The Chicago Bears currently sit atop the NFC North, second in the NFC, at 7-1. Up to this point, the Bears have faced relatively weak opponents (15-28 overall opponent record) and have physically dominated on defense en route to their current standing.
Since a Week-2 embarrassment on Thursday Night Football at the hands of the hated rival Green Bay Packers, the Bears have completely flipped the script and are now sole leaders in the North. The current six-game winning streak has given way to a flood of national recognition and has Lovie Smith’s team now considered to be a Super Bowl contender by many.
It's always good to stack wins, and good teams find ways to win against weaker teams no matter the circumstances. The Bears have played to their strengths and have proved superiority over the AFC South and the reeling teams in the NFC (Carolina, Dallas and Detroit).
But the end of a long vacation for the Bears comes this week when they welcome the Houston Texans to Soldier Field. Both teams boast 7-1 records, and both teams have an embarrassing loss on national television to—you guessed it—the Packers.
Coming off a 51-20 win over a struggling Tennessee Titans team, the Bears have been waiting for another opportunity to take down a top dog in the NFL. This is their chance.
The Houston Texans’ defense
The Houston Texans have done a tremendous job adding balance on offense and defense. They’re a team that has a recognizable player at nearly every spot on the field. The team is led by one of the League's most underrated coaches—in my eyes—in Gary Kubiak. Kubiak and the Texans hired Wade Phillips, which has proved to be a significant signing for this team.
The Texans play a 3-4 defense and play in an array of different sets that most teams have yet to completely figure out. The defense is anchored by defensive end JJ Watt, who along with our own Charles Tillman, is considered one of the early favorites for the Defensive Player of the Year.
Watt is a large end with overwhelming strength and great football instincts. He can consistently beat a double team and has the awareness to disengage a block and read the quarterback to potentially bat the ball down at the line of scrimmage. His 10.5 sacks lead the League. He also has 10 pass deflects, the most in the NFL. Watt is versatile and can play on the outside but has mostly played inside against the opposing guard.
The Texans’ weak spot is their secondary, which ranks fourth in pass defense but has proven to be vulnerable to a balanced passing attack. Former Bears’ strong safety Daniel Manning is an important part of their defense and has added an element of speed in the secondary.

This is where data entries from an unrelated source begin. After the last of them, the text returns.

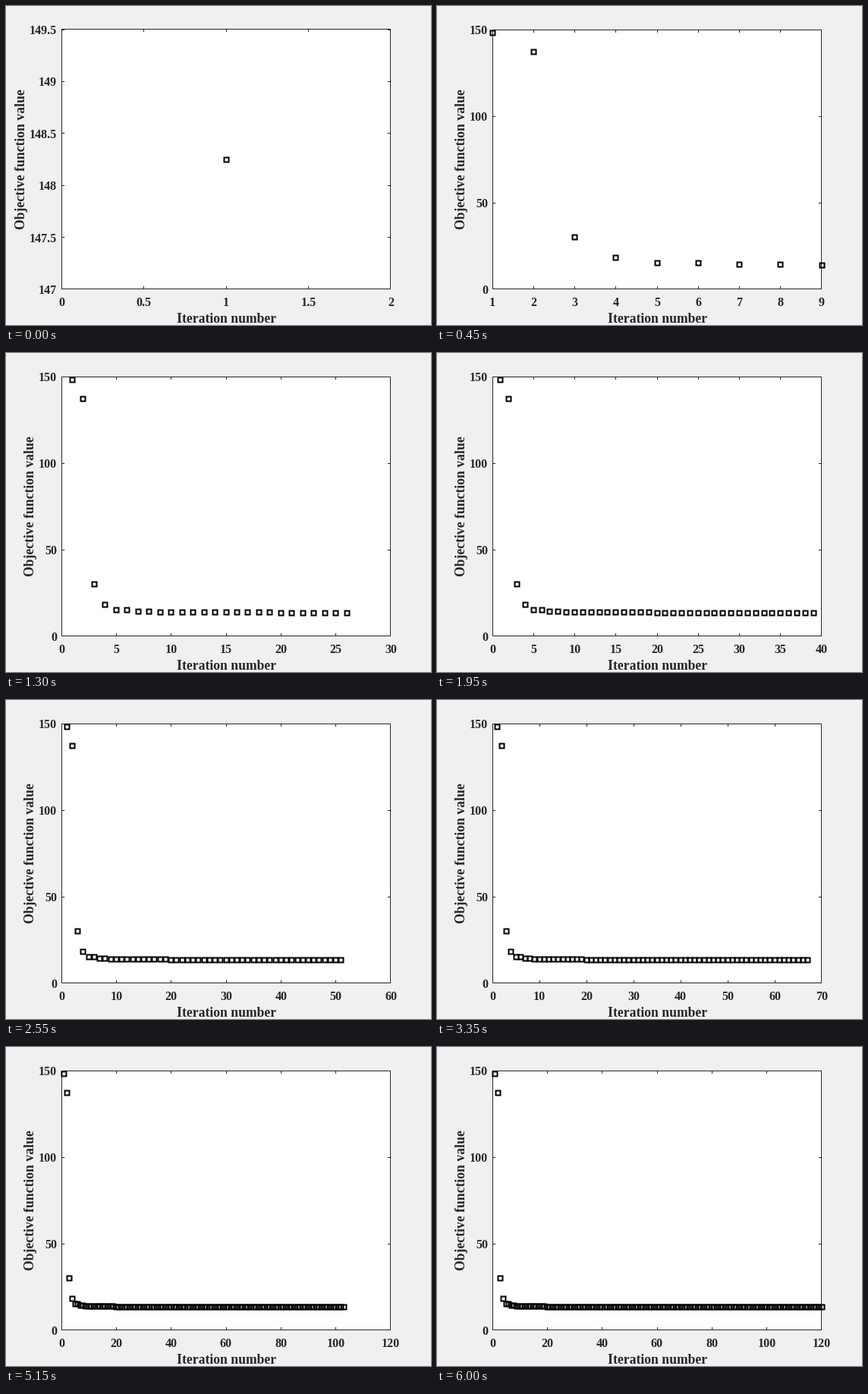
Write a matplotlib script that moves like this. It is 560 px wide and 420 px high and loops after 6.05 s.

```python
import numpy as np
import matplotlib.pyplot as plt
from matplotlib.animation import FuncAnimation
from matplotlib.collections import LineCollection, PolyCollection
from matplotlib.patches import Rectangle

W, H, DPI = 560, 420, 100
LEFT, RIGHT, BOTTOM = 73.5, 506.5, 372.5   # centres of the frame lines
X0, Y0, SPAN_X, SPAN_Y = 73, 373.1, 434, 342   # data area
INK = (0.15, 0.15, 0.15)
TICK = 3.6
MAX_INTERVALS = 9
STEPS = [m * 10.0 ** e for e in range(-2, 3) for m in (1, 2, 5)]

plt.rcParams.update({"font.family": "Liberation Serif", "font.weight": "bold"})

# Fast drop, then two nearly flat plateaus.
head = [148.25, 137.1, 30.1, 18.2, 15.2, 15.2, 14.3, 14.3]
values = np.array(head + [13.9] * 11 + [13.4] * 101)


def nice_axis(a, b):
    """Tightest rounded limits, with the most ticks that still fit."""
    if a == b:
        a, b = a - 1, b + 1
    options = []
    for s in STEPS:
        lo, hi = np.floor(a / s + 1e-9), np.ceil(b / s - 1e-9)
        if hi - lo <= MAX_INTERVALS:
            options.append((round((hi - lo) * s, 6), s, lo, hi))
    _, s, lo, hi = min(options)
    return lo * s, hi * s, np.arange(lo, hi + 1) * s


def px(points):
    return points * 72 / DPI


def snap(v):
    """Centre of the pixel that holds v."""
    return np.floor(v + 1e-6) + 0.5


def label(x, y, text, size=16, **kw):
    ax.text(x, y, text, fontsize=px(size), color=INK, va="baseline", **kw)


def squares(xs, ys, r=3):
    corners = np.array([(-r, -r), (r, -r), (r, r), (-r, r)])
    return np.column_stack([xs, ys])[:, None, :] + corners


fig = plt.figure(figsize=(W / DPI, H / DPI), dpi=DPI, facecolor="#f0f0f0")
ax = fig.add_axes([0, 0, 1, 1])


def draw(i):
    n = max(1, i)
    ax.clear()
    ax.set(xlim=(0, W), ylim=(H, 0))
    ax.axis("off")
    top = 30.5 if n == 1 else 31.5

    x0, x1, xticks = nice_axis(1, n)
    seen = values[:n]
    y0, y1, yticks = nice_axis(seen.min(), seen.max())

    def to_x(v):
        return X0 + (v - x0) / (x1 - x0) * SPAN_X

    def to_y(v):
        return Y0 - (v - y0) / (y1 - y0) * SPAN_Y

    ax.add_patch(Rectangle((LEFT, top), RIGHT - LEFT, BOTTOM - top, fc="white",
                           ec=INK, lw=px(1), joinstyle="miter", snap=False))

    lines = []
    for t in xticks:
        x = to_x(t)
        col = min(snap(x), RIGHT)
        lines += [[(col, BOTTOM), (col, BOTTOM - TICK)],
                  [(col, top), (col, top + TICK)]]
        label(x, 395, f"{t:g}", ha="center")
    for t in yticks:
        y = to_y(t)
        row = np.clip(snap(y), top, BOTTOM)
        lines += [[(LEFT, row), (LEFT + TICK, row)],
                  [(RIGHT, row), (RIGHT - TICK, row)]]
        label(67.2, y + 5.8, f"{t:g}", ha="right")
    ax.add_collection(LineCollection(lines, colors=[INK], linewidths=px(1),
                                     capstyle="butt", snap=False),
                      autolim=False)

    label(290.6, 417, "Iteration number", 17.6, ha="center")
    digits = max(len(f"{t:g}") for t in yticks)
    label(25 if digits > 3 else 37, 201.6, "Objective function value", 17.6,
          ha="center", rotation=90, rotation_mode="anchor")

    marks = squares(snap(to_x(np.arange(1, n + 1))), snap(to_y(seen)))
    ax.add_collection(PolyCollection(marks, facecolors="none",
                                     edgecolors="black", linewidths=px(2),
                                     joinstyle="miter", snap=False,
                                     clip_on=False, zorder=3),
                      autolim=False)
    return []


anim = FuncAnimation(fig, draw, frames=121, interval=50, repeat=True,
                     repeat_delay=0, init_func=lambda: draw(0))
plt.show()
```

The corners, Kareem Jackson and Jonathon Joseph, are extremely vulnerable in one-on-one situations, but they have great talent and are capable of making a play on the ball in any passing situation.
The Texans lost Brian Cushing, but still have a very stout set of linebackers, especially against the run, who can cover the middle of the field. Brooks Reed and Conner Barwin have proven to be top level linebackers with the ability to rush the passer. Together, both outside linebackers have 4.5 sacks.
The Houston Texans’ offense
The Texans’ offense is built off the ability to run the ball. The Texans line is arguably the best in the League, and Arian Foster has benefitted from the avenues the line creates, especially in the Red Zone. Foster currently leads the League with 11 touchdowns (10 rushing, one receiving).
The Texans will be without RB Ben Tate, which should just up Foster’s touches in this game. The Texans consistently run the ball and don't move away from it. Expect a heavy dose of Foster—say, 25-30 touches—even against the Bears’ stout defensive front.
The entirety of the Texans’ passing attack starts with two players who have exceptional ball skills and are a major threat down the field; the first being WR Andre Johnson, who is not the player he once was, especially down in the Red Zone with only 2 touchdowns.
The other is tight end Owen Daniels, who has five receiving touchdowns and has established himself as a legit down-the-field threat. Daniels is second on the team with 478 receiving yards.
Matt Schaub has done everything the Texans have asked him to do, which is to essentially maintain productivity and don't try to do too much. Schaub is a tough player with a strong arm and great pocket presence. He averages 230 yards per game passing and has thrown for 12 touchdowns and four interceptions. He’s averaging a 98.8 passer rating this season, which shows his effectiveness.
This should be a game dominated on the defensive side of the football. Both teams have similar personnel, with similar skill sets, and it should make for a game where both teams have to fight for every yard. The offense that can assert its will more will most likely win this game. The Bears will have to maintain a steady balance on offense, limit penalties and tackles for losses as much as they can.
The Texans need to limit turnovers and put the Bears in bad positions where their skill players can't be as effective as they would like. JJ Watt should dominate, but he should not be the deciding factor in this game. It's a neck-and-neck matchup, with no clear favorite.
This game could also potentially be a Super Bowl preview, and with both teams at 7-1, it should make for an interesting game for the entire nation to see on Sunday Night Football.